Ross´s turaco (Musophaga rossae)

Ross’s turaco is a mainly bluish-purple African bird of the turaco family, Musophagidae. It is found in woodland, open forest and riparian habitats in Angola, Botswana, Burundi, Cameroon, Central African Republic, Democratic Republic of the Congo, Gabon, Kenya, Rwanda, South Sudan, Tanzania, Uganda, and Zambia.

photo credits: Ed Schipul

Red-crested Turaco (Tauraco erytholophus)

…a species of turaco that is endemic to parts of western Angola in Africa, occurring mainly in forested habitats. Like other species of turacos, red-crested turacos are primarily frugivorous (fruit eaters) in nature but they are known to feed on other types of plant matter as well. The red-crested turaco is the national bird of Angola, and has become a symbol for conservation nationally.


Animalia-Chordata-Aves-Musophagiformes-Musophagidae-Tauraco-T. erythrolophus

Image: Daniel Demczuk

There are about 28 turaco species in the Family Musophagidae, all native to equatorial Africa. Seeing one of these handsome birds in its native forest or woodland habitat takes patience, persistence, and a pretty good set of binoculars. Turacos spend almost all their time in the tree canopy, where their blue, green, or gray hues (depending on the species) keep them camouflaged as they forage for fruit, leaves, and flower buds. The blue and gray colors are the result of light refracting from structures within the feathers. In other birds, green and red are also the result of refraction or melanin—only in the turacos are red and green feathers due to actual pigments. (photo: Paul E.M.)

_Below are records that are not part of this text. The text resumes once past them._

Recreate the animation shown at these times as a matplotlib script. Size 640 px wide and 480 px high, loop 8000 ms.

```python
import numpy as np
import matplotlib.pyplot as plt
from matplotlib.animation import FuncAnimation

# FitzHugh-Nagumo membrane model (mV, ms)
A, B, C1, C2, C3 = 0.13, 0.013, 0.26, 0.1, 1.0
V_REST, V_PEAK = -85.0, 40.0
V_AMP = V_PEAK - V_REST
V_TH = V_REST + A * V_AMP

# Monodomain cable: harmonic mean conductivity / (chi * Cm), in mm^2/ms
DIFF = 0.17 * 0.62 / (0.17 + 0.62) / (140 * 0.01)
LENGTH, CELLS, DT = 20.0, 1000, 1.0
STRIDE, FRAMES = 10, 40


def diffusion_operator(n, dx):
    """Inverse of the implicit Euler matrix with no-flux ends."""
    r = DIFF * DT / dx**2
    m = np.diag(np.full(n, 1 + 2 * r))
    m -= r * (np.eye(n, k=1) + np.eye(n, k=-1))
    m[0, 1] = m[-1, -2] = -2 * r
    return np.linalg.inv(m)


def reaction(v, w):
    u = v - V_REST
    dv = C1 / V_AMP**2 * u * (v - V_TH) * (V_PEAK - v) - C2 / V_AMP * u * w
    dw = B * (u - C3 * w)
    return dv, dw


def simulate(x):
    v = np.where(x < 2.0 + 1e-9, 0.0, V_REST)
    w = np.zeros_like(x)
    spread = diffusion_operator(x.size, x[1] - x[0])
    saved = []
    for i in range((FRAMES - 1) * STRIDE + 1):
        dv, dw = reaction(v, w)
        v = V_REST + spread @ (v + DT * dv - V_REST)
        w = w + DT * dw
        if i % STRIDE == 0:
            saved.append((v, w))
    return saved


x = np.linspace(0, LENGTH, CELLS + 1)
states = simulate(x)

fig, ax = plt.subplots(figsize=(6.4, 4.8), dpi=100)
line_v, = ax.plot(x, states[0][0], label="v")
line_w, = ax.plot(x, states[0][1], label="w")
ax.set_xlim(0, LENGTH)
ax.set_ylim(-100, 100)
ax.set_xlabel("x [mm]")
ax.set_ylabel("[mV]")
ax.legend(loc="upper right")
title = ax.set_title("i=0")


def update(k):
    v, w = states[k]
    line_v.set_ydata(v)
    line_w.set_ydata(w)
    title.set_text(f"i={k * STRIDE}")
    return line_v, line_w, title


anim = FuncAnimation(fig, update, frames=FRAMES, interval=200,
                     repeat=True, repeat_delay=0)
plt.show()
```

Violet Turaco (Musophaga violacea)

Sometimes known as the “violaceous plantain eater” the violet turaco is a species of turaco (Musophagidae), that occurs in west Africa, ranging from Senegal through Nigeria, with an isolated population in Chad and the Central African Republic. Violet turacos are social birds, travelling in large flocks in tropical savannas, wetlands, woodlands and forests. Like other turacos, violet turacos feed mainly on fruits, with an affinity for figs, they will also feed on invertebrates, leaves, buds, and flowers.

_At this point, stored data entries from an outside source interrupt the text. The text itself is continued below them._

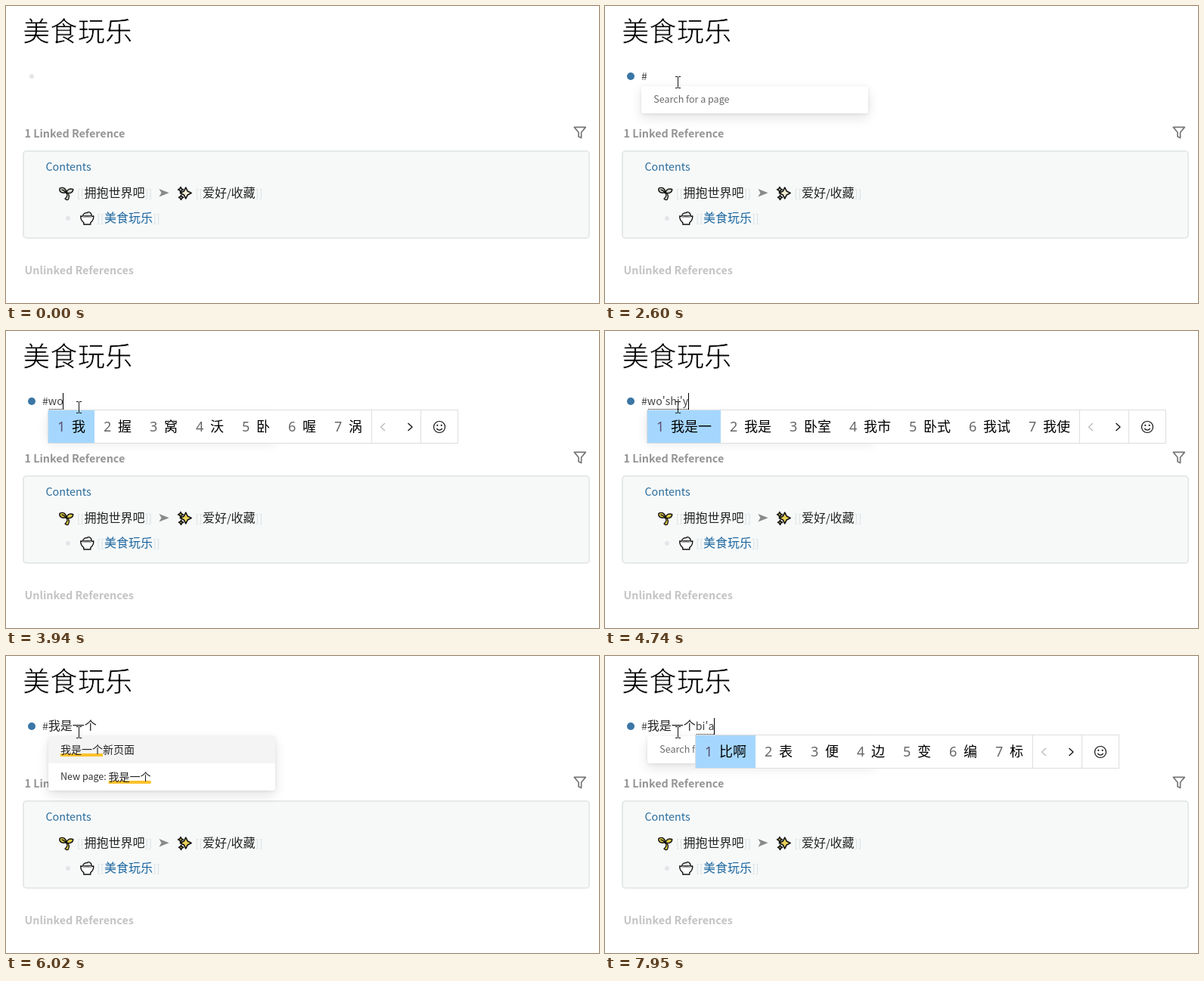
These frames come from a looping animation (784x393 px, 8 s). An HTML page with a canvas:

```html
<!DOCTYPE html>
<html lang="zh">
<head>
<meta charset="utf-8">
<title>Notes editor</title>
<style>
html, body { margin: 0; width: 100%; height: 100%; overflow: hidden; background: #fff; }
canvas { display: block; width: 784px; height: 393px; }
</style>
</head>
<body>
<canvas id="stage"></canvas>
<script>
const LOOP = 8000, W = 784, H = 393;
const CJK = '"Noto Sans CJK SC", "Noto Sans CJK JP", "Noto Sans CJK", sans-serif';
const DIGITS = '"Noto Sans", "Open Sans", sans-serif';
const LATIN = 14.32, TYPED = 14.15;
const INK = '#222', LINK = '#2a6c9c', BULLET = '#e3e6e8';

const canvas = document.getElementById('stage');
const dpr = window.devicePixelRatio || 1;
canvas.width = W * dpr;
canvas.height = H * dpr;
const c = canvas.getContext('2d');

function text(s, x, y, size, color, weight = 400, family = CJK) {
  c.font = `${weight} ${size}px ${family}`;
  c.fillStyle = color;
  c.fillText(s, x, y);
  return x + c.measureText(s).width;
}

function rect(x, y, w, h, color) {
  c.fillStyle = color;
  c.fillRect(x, y, w, h);
}

function dot(x, y, r, color) {
  c.fillStyle = color;
  c.beginPath();
  c.arc(x, y, r, 0, Math.PI * 2);
  c.fill();
}

function path(d, fill, stroke, width = 1) {
  const p = new Path2D(d);
  if (fill) { c.fillStyle = fill; c.fill(p); }
  if (stroke) { c.strokeStyle = stroke; c.lineWidth = width; c.stroke(p); }
}

function at(x, y, draw) {
  c.save();
  c.translate(x, y);
  draw();
  c.restore();
}

// Does the system have a real light cut of the heading face?
function sample(weight) {
  const s = document.createElement('canvas');
  s.width = s.height = 40;
  const g = s.getContext('2d');
  g.font = `${weight} 36px ${CJK}`;
  g.fillText('美', 2, 34);
  return s.toDataURL();
}
const hasLight = sample(300) !== sample(400);

function heading() {
  text('美食玩乐', 22, 46.8, 36.35, '#000', 300);
  if (hasLight) return;
  c.strokeStyle = '#fff';
  c.lineWidth = 0.75;
  c.strokeText('美食玩乐', 22, 46.8);
}

function sprout(warm) {
  const leaf = warm ? '#ddcb45' : '#d3d6cd';
  path('M9 9 C12 11 11.5 14 8 17 Q10 19.3 12.4 18 C14.2 14 13.4 11 11 9 Z', leaf, '#111', 1.3);
  path('M10 8.6 C11 4.5 15 3 18.8 4.6 C18.4 9 14 11 10 8.6 Z', leaf, '#111', 1.4);
  path('M1 3.4 C0 8.2 4 10 9.6 8.8 C9.8 4.4 6 .6 1 3.4 Z M3.5 5 Q6.5 5.5 9 8.5', leaf, '#111', 1.4);
}

function star(x, y, r, fill) {
  const q = r * 0.33;
  at(x, y, () => path(
    `M0 ${-r} L${q} ${-q} L${r} 0 L${q} ${q} L0 ${r} L${-q} ${q} L${-r} 0 L${-q} ${-q} Z`,
    fill, '#111', 1.6));
}

function sparkles(warm) {
  const fill = warm ? '#e8d257' : '#f4efd5';
  star(4.4, 4.4, 3.4, fill);
  star(5, 14.8, 3, fill);
  star(11.2, 9, 7.4, fill);
}

function bowl() {
  path('M3.6 7 C4 4 7 2.2 9.5 2.6 C11 .6 15.4 1.6 15.4 7 Z', '#e2e2e2', '#111', 1.3);
  path('M.9 7 Q9.5 8.8 18 7 C18 11 16.6 13.8 14 15.6 V18 H5 V15.6 C2.4 13.8 .9 11 .9 7 Z', '#fff', '#111', 1.4);
  path('M3.5 7.4 Q9.5 9 15.5 7.4', null, '#aaa', 1.5);
}

function bracketed(x, y, color, ...parts) {
  const gray = '#dadfe2';
  x = text('[[', x, y, LATIN, gray);
  for (const s of parts) x = text(s, x, y, s === '/' ? LATIN : 16, color);
  text(']]', x, y, LATIN, gray);
}

function page(warm) {
  rect(0, 0, W, H, '#fff');
  heading();
  text('1 Linked Reference', 24.5, 174, LATIN, '#959595', 700);
  path('M751.3 160.4 H766.3 L760.6 167.2 V174.6 L757 172.8 V167.2 Z', null, '#777', 1.7);

  c.beginPath();
  c.roundRect(23, 192, 748, 115, 4);
  c.fillStyle = '#f7f9f9';
  c.fill();
  c.strokeStyle = '#e6e9ea';
  c.lineWidth = 2;
  c.stroke();

  text('Contents', 52.4, 218, LATIN, LINK);
  at(70, 238, () => sprout(warm));
  bracketed(93.7, 253, INK, '拥抱世界吧');
  path('M202.4 242 L215.6 247.2 L202.4 252.4 L205.4 247.2 Z', '#8a8a8a');
  at(226.5, 238.5, () => sparkles(warm));
  bracketed(250.3, 253, INK, '爱好', '/', '收藏');
  dot(82, 281, 3, BULLET);
  at(97.8, 271, bowl);
  bracketed(120.2, 286, '#1c669f', '美食玩乐');
  text('Unlinked References', 24.5, 355, LATIN, '#c4c4c4', 700);
}

function panel(x, h, alpha = 1) {
  c.save();
  c.globalAlpha = alpha;
  for (const [color, blur, dy] of [['rgba(16,22,26,.11)', 16, 6], ['rgba(16,22,26,.08)', 4, 1]]) {
    c.shadowColor = color;
    c.shadowBlur = blur * dpr;
    c.shadowOffsetY = dy * dpr;
    c.beginPath();
    c.roundRect(x, 106, 300, h, 3);
    c.fillStyle = '#fff';
    c.fill();
  }
  c.restore();
}

function searchPanel(x, alpha = 1) {
  panel(x, 36, alpha);
  c.globalAlpha = alpha;
  text('Search for a page', x + 16.3, 128, 12.53, '#6b6b6b');
  c.globalAlpha = 1;
}

function resultPanel(x) {
  panel(x, 72);
  c.beginPath();
  c.roundRect(x, 106, 300, 36, [3, 3, 0, 0]);
  c.fillStyle = '#f4f4f4';
  c.fill();
  const left = x + 16;
  rect(left, 129, 56, 4, '#fbc22d');
  text('我是一个新页面', left, 129, 14, INK);
  const next = text('New page: ', left, 164, 12.53, '#333');
  rect(next, 165, 56, 4, '#fbc22d');
  text('我是一个', next, 165, 14, INK);
}

function picker(x, words) {
  const widths = words.map(w => 43 + 18 * w.length);
  const end = x + widths.reduce((a, b) => a + b, 0);
  rect(x - 1, 104, end - x + 116, 45, '#dedede');
  rect(x, 105, end - x + 114, 43, '#fff');
  rect(x, 105, widths[0], 43, '#a5d7fe');
  let left = x;
  words.forEach((word, i) => {
    text(String(i + 1), left + 12, 133, 18, i ? '#666' : '#5a4f73', 400, DIGITS);
    text(word, left + 31, 133.2, 18, '#000');
    left += widths[i];
  });
  rect(end, 105, 1, 43, '#dedede');
  rect(end + 65, 105, 1, 43, '#dedede');
  path(`M${end + 18} 122 l-5.5 5 l5.5 5`, null, '#b8b8b8', 1.2);
  path(`M${end + 48.5} 122 l5.5 5 l-5.5 5`, null, '#111', 1.3);
  at(end + 90, 127, () => {
    path('M7.5 0 A7.5 7.5 0 1 1 -7.5 0 A7.5 7.5 0 1 1 7.5 0 M-3.8 2 Q0 6.4 3.8 2', null, '#111', 1.2);
    dot(-2.7, -2.2, 1.1, '#111');
    dot(2.7, -2.2, 1.1, '#111');
  });
}

function caret(x) {
  rect(Math.floor(x), 82, 1, 22, '#000');
}

// Composition states: start time, typed letters, candidates
const COMPOSE = [
  [3810, 'w', '我 为 无 位 五 玩 问'],
  [3940, 'wo', '我 握 窝 沃 卧 喔 涡'],
  [4070, "wo's", '我是 我说 我所 我上 我手 我算 我随'],
  [4270, "wo'sh", '我是 我说 我上 我手 卧室 我少 我谁'],
  [4340, "wo'shi", '我是 卧室 我市 卧式 我试 我使 我时'],
  [4740, "wo'shi'y", '我是一 我是 卧室 我市 卧式 我试 我使'],
  [4840, "wo'shi'yi", '我是一 我十一 我是 卧室 我市 卧式 我试'],
  [4970, "wo'shi'yi'g", '我是一个 我十一 我是 卧室 我市 卧式 我试'],
  [5070, "wo'shi'yi'ge", '我是一个 我十一 我是 卧室 我市 卧式 我试'],
  [5470, '', ''],
  [7610, 'b', '不 吧 把 被 比 别 部'],
  [7810, 'bi', '比 必 笔 币 毕 闭 避'],
  [7950, "bi'a", '比啊 表 便 边 变 编 标']
];

// Spans in which the text caret shows while nothing is being composed
const CARET_ON = [[910, 1440], [1990, 2600], [3140, 3670], [5470, 6020], [6550, 7080]];

function pointer(t) {
  if (t < 80) return;
  const k = Math.min(1, Math.floor((t - 80) / 69) / 11);
  const left = (1 - k) ** 1.5;
  const x = 96 + 544 * left, y = 101 + 268 * left;
  if (k < 1) {
    at(x, y, () => path('M.5 .5 V15 L4 11.8 L6.4 17 L8.8 16 L6.5 11 H11 Z', '#fff', '#111', 1));
  } else {
    rect(96, 94, 1, 14, '#111');
    for (const row of [93, 108]) {
      rect(93, row, 3, 1, '#111');
      rect(97, row, 3, 1, '#111');
    }
  }
}

function editor(t) {
  const focused = t >= 910;
  dot(34, 93, focused ? 5 : 3, focused ? '#3a76a6' : BULLET);

  let x = 48;
  if (t >= 2060) x = text('#', x, 98, TYPED, '#444');
  if (t >= 5470) x = text('我是一个', x, 98.3, 16, INK);

  const state = COMPOSE.filter(s => s[0] <= t).pop();
  const letters = state ? state[1] : '';
  const start = x;
  if (letters) x = text(letters, x, 98, TYPED, '#444');

  if (t >= 5470 && t < 7610) resultPanel(56);
  else if (t >= 3810) searchPanel(56);
  else if (t >= 2060) searchPanel(48, Math.min(1, (t - 1990) / 280));

  if (letters) {
    for (let u = Math.round(start) + 1; u < x; u += 2) rect(u, 103, 1, 1, '#222');
    picker(Math.round(start), state[2].split(' '));
  }
  if (letters || CARET_ON.some(([a, b]) => t >= a && t < b)) caret(x);
}

function draw(t) {
  c.setTransform(dpr, 0, 0, dpr, 0, 0);
  c.lineJoin = 'round';
  page(t >= 3810);
  editor(t);
  pointer(t);
}

const begin = performance.now();
function tick() {
  draw((performance.now() - begin) % LOOP);
  requestAnimationFrame(tick);
}
tick();
</script>
</body>
</html>
```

Animalia-Chordata-Aves-Cuculiformes-Musphagidae-Musophaga-M. violacea

Images: Doug Janson and DickDaniels

Eastern Plantain-eater (Crinifer zonurus)

Also known as the Eastern grey plantain-eater, the eastern plantain-eater is a large (20 in) species of turaco (Musophagidae) which occurs in open woodland habitats in tropical eastern Africa. Eastern plantain-eaters are fairly noisy and gregarious birds, with groups feeding on a wide range of fruits (especially figs) and other vegetable matter. 


Animalia-Chordata-Aves-Cuculiformes-Musophagidae-Crinifer-C. zonurus

Image: Tom Tarrant

Even the ‘easy’ etymologies can be complicated:  there is a family of birds native to the southern regions of Africa known as the musophagidae, or banana eaters.  Word purists will tell you that proper word formation won’t mix Latin and Greek roots, but in this case, well, it’s even more complicated.  Musa is a Late Latinization of the Arabic mauz (موز), which was introduced to European sensibilities in book form with the publication of the 11th century Arabic encyclopedia The Canon of Medicine, which was translated to Latin. The -phagous suffix comes from the Greek word meaning eater of, from phagein meaning to eat, literally to have a share of food.  Turacos (such as the one pictured) are medium sized colorful birds-although they have been placed with cuckoo birds in the Cuculiformes order, recent research has lead away from this, and they may be reassigned to a different order. 

Image of a Guinea Turaco, aka Green Turaco (Tauraco persa),South Africa, by Ian Wilson.

Western Plantain-eater (Crinifer piscator)

Also known as the Grey Plantain-eater or the Western Grey Plantain-eater, the western plantain-eater is a large species of Turaco (Musophagidae) that is a resident breeder in open woodland habitats in tropical west Africa. C. piscator is very similar to the related eastern plantain-eater, but lacks the white tail bars of its relative and instead has distinct chest bars and dark wing feather shafts. Western plantain-eaters are known to feed mainly on fruit, notably figs, plantains, seeds, and occasionally other vegetable matter.


Animalia-Chordata-Aves-Musophagiformes-Musophagidae-Crinifer-C. piscator

Image: Open Cage